Fatigue is the most common symptom among cancer patients and a common symptom among cancer survivors. Cancer-related fatigue (CRF) is defined as a distressing, persistent, subjective sense of tiredness or exhaustion related to cancer or cancer treatment that is not proportional to recent activity and interferes with usual functioning.1 In comparison to the fatigue experienced by healthy individuals, CRF is more severe, more distressing,2,3 and less likely to be relieved by rest.4 The International Classification of Diseases, 10th revision (ICD-10), describes the CRF diagnostic criteria as follows5,6,7:
Six or more of 11 possible fatigue symptoms, with 1 being "significant fatigue," have been present every day or nearly every day during the same 2-week period in the past month.
The symptoms cause clinically significant distress or impairment in important aspects of functioning.
The symptoms are the result of cancer or cancer treatment.
The symptoms are not primarily due to a comorbid psychiatric disorder.
Fatigue is a symptom with multiple dimensions that includes physical, emotional, and mental aspects. It can be experienced anywhere along the spectrum of cancer care, from diagnosis to treatment to long-term follow-up. This symptom affects 70% to 100% of cancer patients.8 Fatigue is also experienced by cancer survivors, and when strict ICD-10 diagnostic criteria are used, the prevalence of fatigue among survivors ranges from 17% to 21%.6
CAUSES AND PATHOPHYSIOLOGY OF CRF
Fatigue can be due to the patient's malignancy, cancer treatment, or any of a multitude of comorbid conditions. In some patients, fatigue is the presenting symptom of the malignancy. For example, a patient with a hematologic malignancy might have significant anemia resulting in the sensation of fatigue. In other patients, fatigue is related to the cancer treatment. For example, patients receiving high-dose chemotherapy can experience fluctuations in fatigue, with worsening of the fatigue as their blood counts reach their nadir and subsequent improvement as the counts recover.9 Patients receiving radiotherapy may experience worsening fatigue as their treatment progresses.10 As for the effects of surgery on fatigue, there are limited data available at this time. Patients receiving biologic response modifiers can experience severe fatigue, and it can affect their treatment regimen.11 Finally, fatigue can be related to the presence of comorbid conditions. The list of medical conditions that are associated with fatigue is quite long and includes endocrine disorders such as hypothyroidism, sleep disorders, coronary artery disease, metabolic abnormalities, depression, and anxiety, to name a few. Fatigue can also be caused by medical therapy, and thus it is important to review patients' medication lists.

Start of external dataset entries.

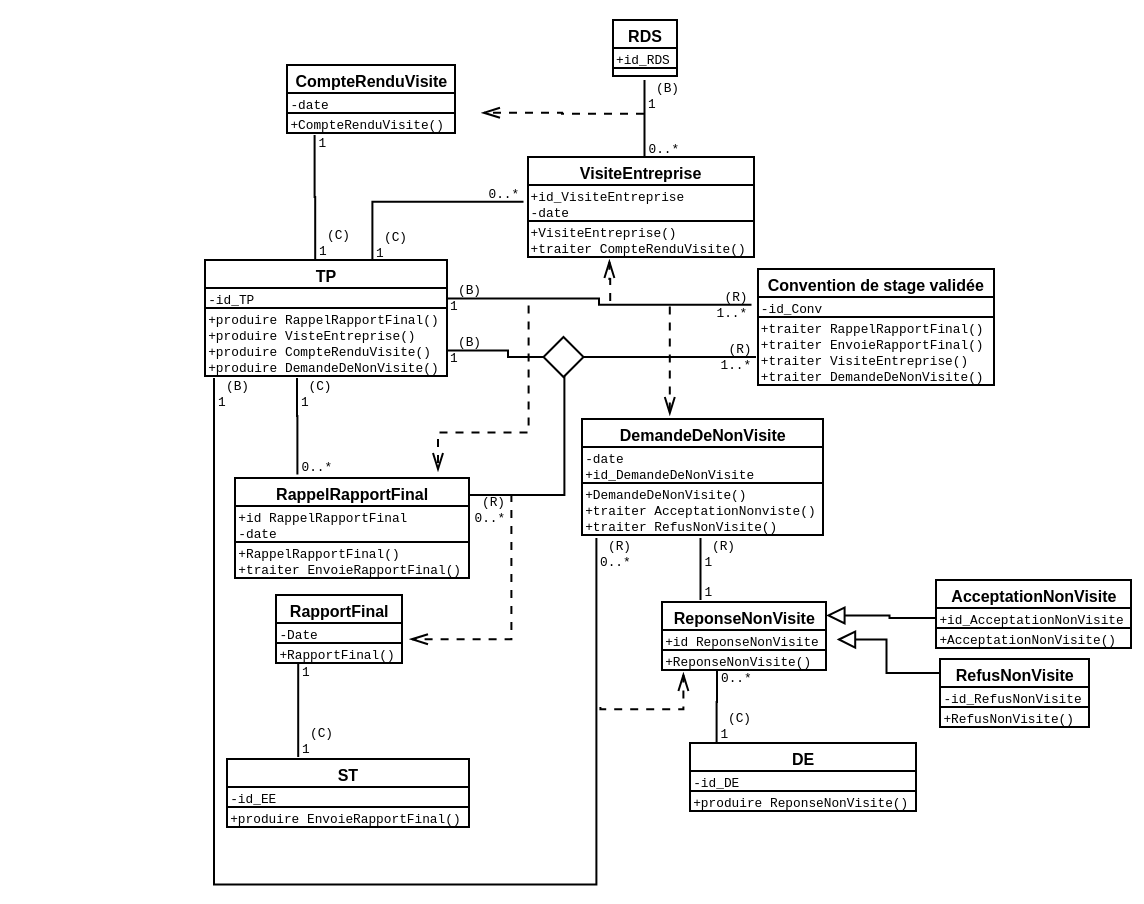
<!DOCTYPE html>
<html lang="fr">
<head>
<meta charset="utf-8">
<title>Diagramme de classes</title>
<style>
:root { --ink: #000; --paper: #fff; --line: 2px; }
* { box-sizing: border-box; margin: 0; padding: 0; }
html, body { width: 1144px; height: 904px; overflow: hidden; background: var(--paper); }
.diagram { position: relative; width: 1144px; height: 904px; overflow: hidden; color: var(--ink); font: 12.8px/16px "Liberation Mono", monospace; }
.relations { position: absolute; left: 0; top: 0; }
.links { fill: none; stroke: var(--ink); stroke-width: 2; }
.dependencies { fill: none; stroke: var(--ink); stroke-width: 2; stroke-dasharray: 8 8; }
.hollow { fill: var(--paper); stroke: var(--ink); stroke-width: 2; }
.labels { fill: var(--ink); }
.class { position: absolute; display: flex; flex-direction: column; border: var(--line) solid var(--ink); background: var(--paper); }
.class h2 { height: 26px; font: bold 16px/31px "Liberation Sans", Arial, sans-serif; text-align: center; white-space: nowrap; }
.class ul { list-style: none; border-top: var(--line) solid var(--ink); padding: 4px 0 0 2px; margin-bottom: -2px; white-space: nowrap; }
.class ul.empty { height: 8px; padding: 0; margin: 0; }
#rds { left: 612px; top: 19px; width: 66px; }
#compte-rendu { left: 286.4px; top: 64px; width: 170px; }
#visite { left: 526.6px; top: 156px; width: 228px; }
#tp { left: 204.2px; top: 259.4px; width: 243.4px; }
#convention { left: 756.8px; top: 268.4px; width: 238px; }
#demande { left: 581.2px; top: 418.4px; width: 243.2px; }
#rappel { left: 234.3px; top: 476.6px; width: 235.6px; }
#rapport { left: 275.4px; top: 593.7px; width: 127.6px; }
#reponse { left: 661.2px; top: 600.5px; width: 166.2px; }
#acceptation { left: 935.4px; top: 578.9px; width: 197px; }
#refus { left: 939.4px; top: 658px; width: 150.8px; }
#de { left: 689.2px; top: 742px; width: 227.8px; }
#st { left: 226.2px; top: 757.9px; width: 243.4px; }
</style>
</head>
<body>
<main class="diagram">
  <svg class="relations" width="1144" height="904" viewBox="0 0 1144 904">
    <defs>
      <marker id="open-arrow" markerUnits="userSpaceOnUse" markerWidth="20" markerHeight="14" refX="17" refY="7" orient="auto">
        <path d="M1 2L17 7L1 12" fill="none" stroke="#000" stroke-width="2"/>
      </marker>
    </defs>
    <g class="links">
      <path d="M644.5 80V157"/>
      <path d="M314.6 135V197H315.2V259"/>
      <path d="M523.5 201.8H372.4V260"/>
      <path d="M447 298.4H599V304.8H751.5"/>
      <path d="M447 350.5H508V357H756"/>
      <path d="M564.4 376V495H470"/>
      <path d="M297 378V416H297.4V474.5"/>
      <path d="M214 378V884.4H596.4V538"/>
      <path d="M700.5 538V600"/>
      <path d="M298.2 664V757"/>
      <path d="M717 670V702H716.6V742"/>
      <path d="M844 615.4H889.5V618H936"/>
      <path d="M855 639.5H886.5V673H940"/>
    </g>
    <g class="dependencies" marker-end="none">
      <path d="M644 113.8H562V112.8H484" marker-end="url(#open-arrow)"/>
      <path d="M610.2 301V279H609.4V262" marker-end="url(#open-arrow)"/>
      <path d="M669.8 306.5V413" marker-end="url(#open-arrow)"/>
      <path d="M528.6 305.5V432.4H438V469" marker-end="url(#open-arrow)"/>
      <path d="M511.4 494V639.2H412" marker-end="url(#open-arrow)"/>
      <path d="M600.4 707V709.2H683.4V675" marker-end="url(#open-arrow)"/>
    </g>
    <g class="hollow">
      <polygon points="563.5,337 583.5,357 563.5,377 543.5,357"/>
      <polygon points="828.5,615.4 844.6,607.5 844.6,623.5"/>
      <polygon points="839,639.5 855.2,631.6 855.2,647.6"/>
    </g>
    <g class="labels">
      <text x="656" y="92">(B)</text><text x="648" y="108">1</text><text x="648.5" y="153">0..*</text>
      <text x="318.5" y="147">1</text><text x="327" y="239">(C)</text><text x="319" y="255">1</text>
      <text x="488.5" y="198">0..*</text><text x="384" y="241">(C)</text><text x="376" y="257">1</text>
      <text x="458" y="294">(B)</text><text x="450" y="310">1</text><text x="724.5" y="301">(R)</text><text x="716.5" y="317">1..*</text>
      <text x="458" y="346">(B)</text><text x="450" y="362">1</text><text x="728.5" y="353">(R)</text><text x="720.5" y="369">1..*</text>
      <text x="226" y="390">(B)</text><text x="218" y="406">1</text>
      <text x="308.5" y="390">(C)</text><text x="301" y="406">1</text><text x="301.5" y="471">0..*</text>
      <text x="482" y="506">(R)</text><text x="474.5" y="522">0..*</text>
      <text x="608" y="550">(R)</text><text x="600" y="566">0..*</text>
      <text x="712" y="550">(R)</text><text x="704.5" y="566">1</text><text x="704.5" y="596">1</text>
      <text x="302" y="676">1</text><text x="310" y="737">(C)</text><text x="302" y="753">1</text>
      <text x="721" y="682">0..*</text><text x="728" y="722">(C)</text><text x="720.5" y="738">1</text>
    </g>
  </svg>

  <article class="class" id="rds">
    <h2>RDS</h2>
    <ul><li>+id_RDS</li></ul>
    <ul class="empty"></ul>
  </article>
  <article class="class" id="compte-rendu">
    <h2>CompteRenduVisite</h2>
    <ul><li>-date</li></ul>
    <ul><li>+CompteRenduVisite()</li></ul>
  </article>
  <article class="class" id="visite">
    <h2>VisiteEntreprise</h2>
    <ul><li>+id_VisiteEntreprise</li><li>-date</li></ul>
    <ul><li>+VisiteEntreprise()</li><li>+traiter CompteRenduVisite()</li></ul>
  </article>
  <article class="class" id="tp">
    <h2>TP</h2>
    <ul><li>-id_TP</li></ul>
    <ul><li>+produire RappelRapportFinal()</li><li>+produire VisteEntreprise()</li><li>+produire CompteRenduVisite()</li><li>+produire DemandeDeNonVisite()</li></ul>
  </article>
  <article class="class" id="convention">
    <h2>Convention de stage validée</h2>
    <ul><li>-id_Conv</li></ul>
    <ul><li>+traiter RappelRapportFinal()</li><li>+traiter EnvoieRapportFinal()</li><li>+traiter VisiteEntreprise()</li><li>+traiter DemandeDeNonVisite()</li></ul>
  </article>
  <article class="class" id="demande">
    <h2>DemandeDeNonVisite</h2>
    <ul><li>-date</li><li>+id_DemandeDeNonVisite</li></ul>
    <ul><li>+DemandeDeNonVisite()</li><li>+traiter AcceptationNonviste()</li><li>+traiter RefusNonVisite()</li></ul>
  </article>
  <article class="class" id="rappel">
    <h2>RappelRapportFinal</h2>
    <ul><li>+id RappelRapportFinal</li><li>-date</li></ul>
    <ul><li>+RappelRapportFinal()</li><li>+traiter EnvoieRapportFinal()</li></ul>
  </article>
  <article class="class" id="rapport">
    <h2>RapportFinal</h2>
    <ul><li>-Date</li></ul>
    <ul><li>+RapportFinal()</li></ul>
  </article>
  <article class="class" id="reponse">
    <h2>ReponseNonVisite</h2>
    <ul><li>+id ReponseNonVisite</li></ul>
    <ul><li>+ReponseNonVisite()</li></ul>
  </article>
  <article class="class" id="acceptation">
    <h2>AcceptationNonVisite</h2>
    <ul><li>+id_AcceptationNonVisite</li></ul>
    <ul><li>+AcceptationNonVisite()</li></ul>
  </article>
  <article class="class" id="refus">
    <h2>RefusNonVisite</h2>
    <ul><li>-id_RefusNonVisite</li></ul>
    <ul><li>+RefusNonVisite()</li></ul>
  </article>
  <article class="class" id="de">
    <h2>DE</h2>
    <ul><li>-id_DE</li></ul>
    <ul><li>+produire ReponseNonVisite()</li></ul>
  </article>
  <article class="class" id="st">
    <h2>ST</h2>
    <ul><li>-id_EE</li></ul>
    <ul><li>+produire EnvoieRapportFinal()</li></ul>
  </article>
</main>
</body>
</html>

Research into the pathophysiology of CRF is in its infancy. There are currently several proposed mechanisms for this symptom. The theory of serotonin dysregulation proposes that CRF is caused by an increase in brain serotonin levels in localized regions of the brain and ...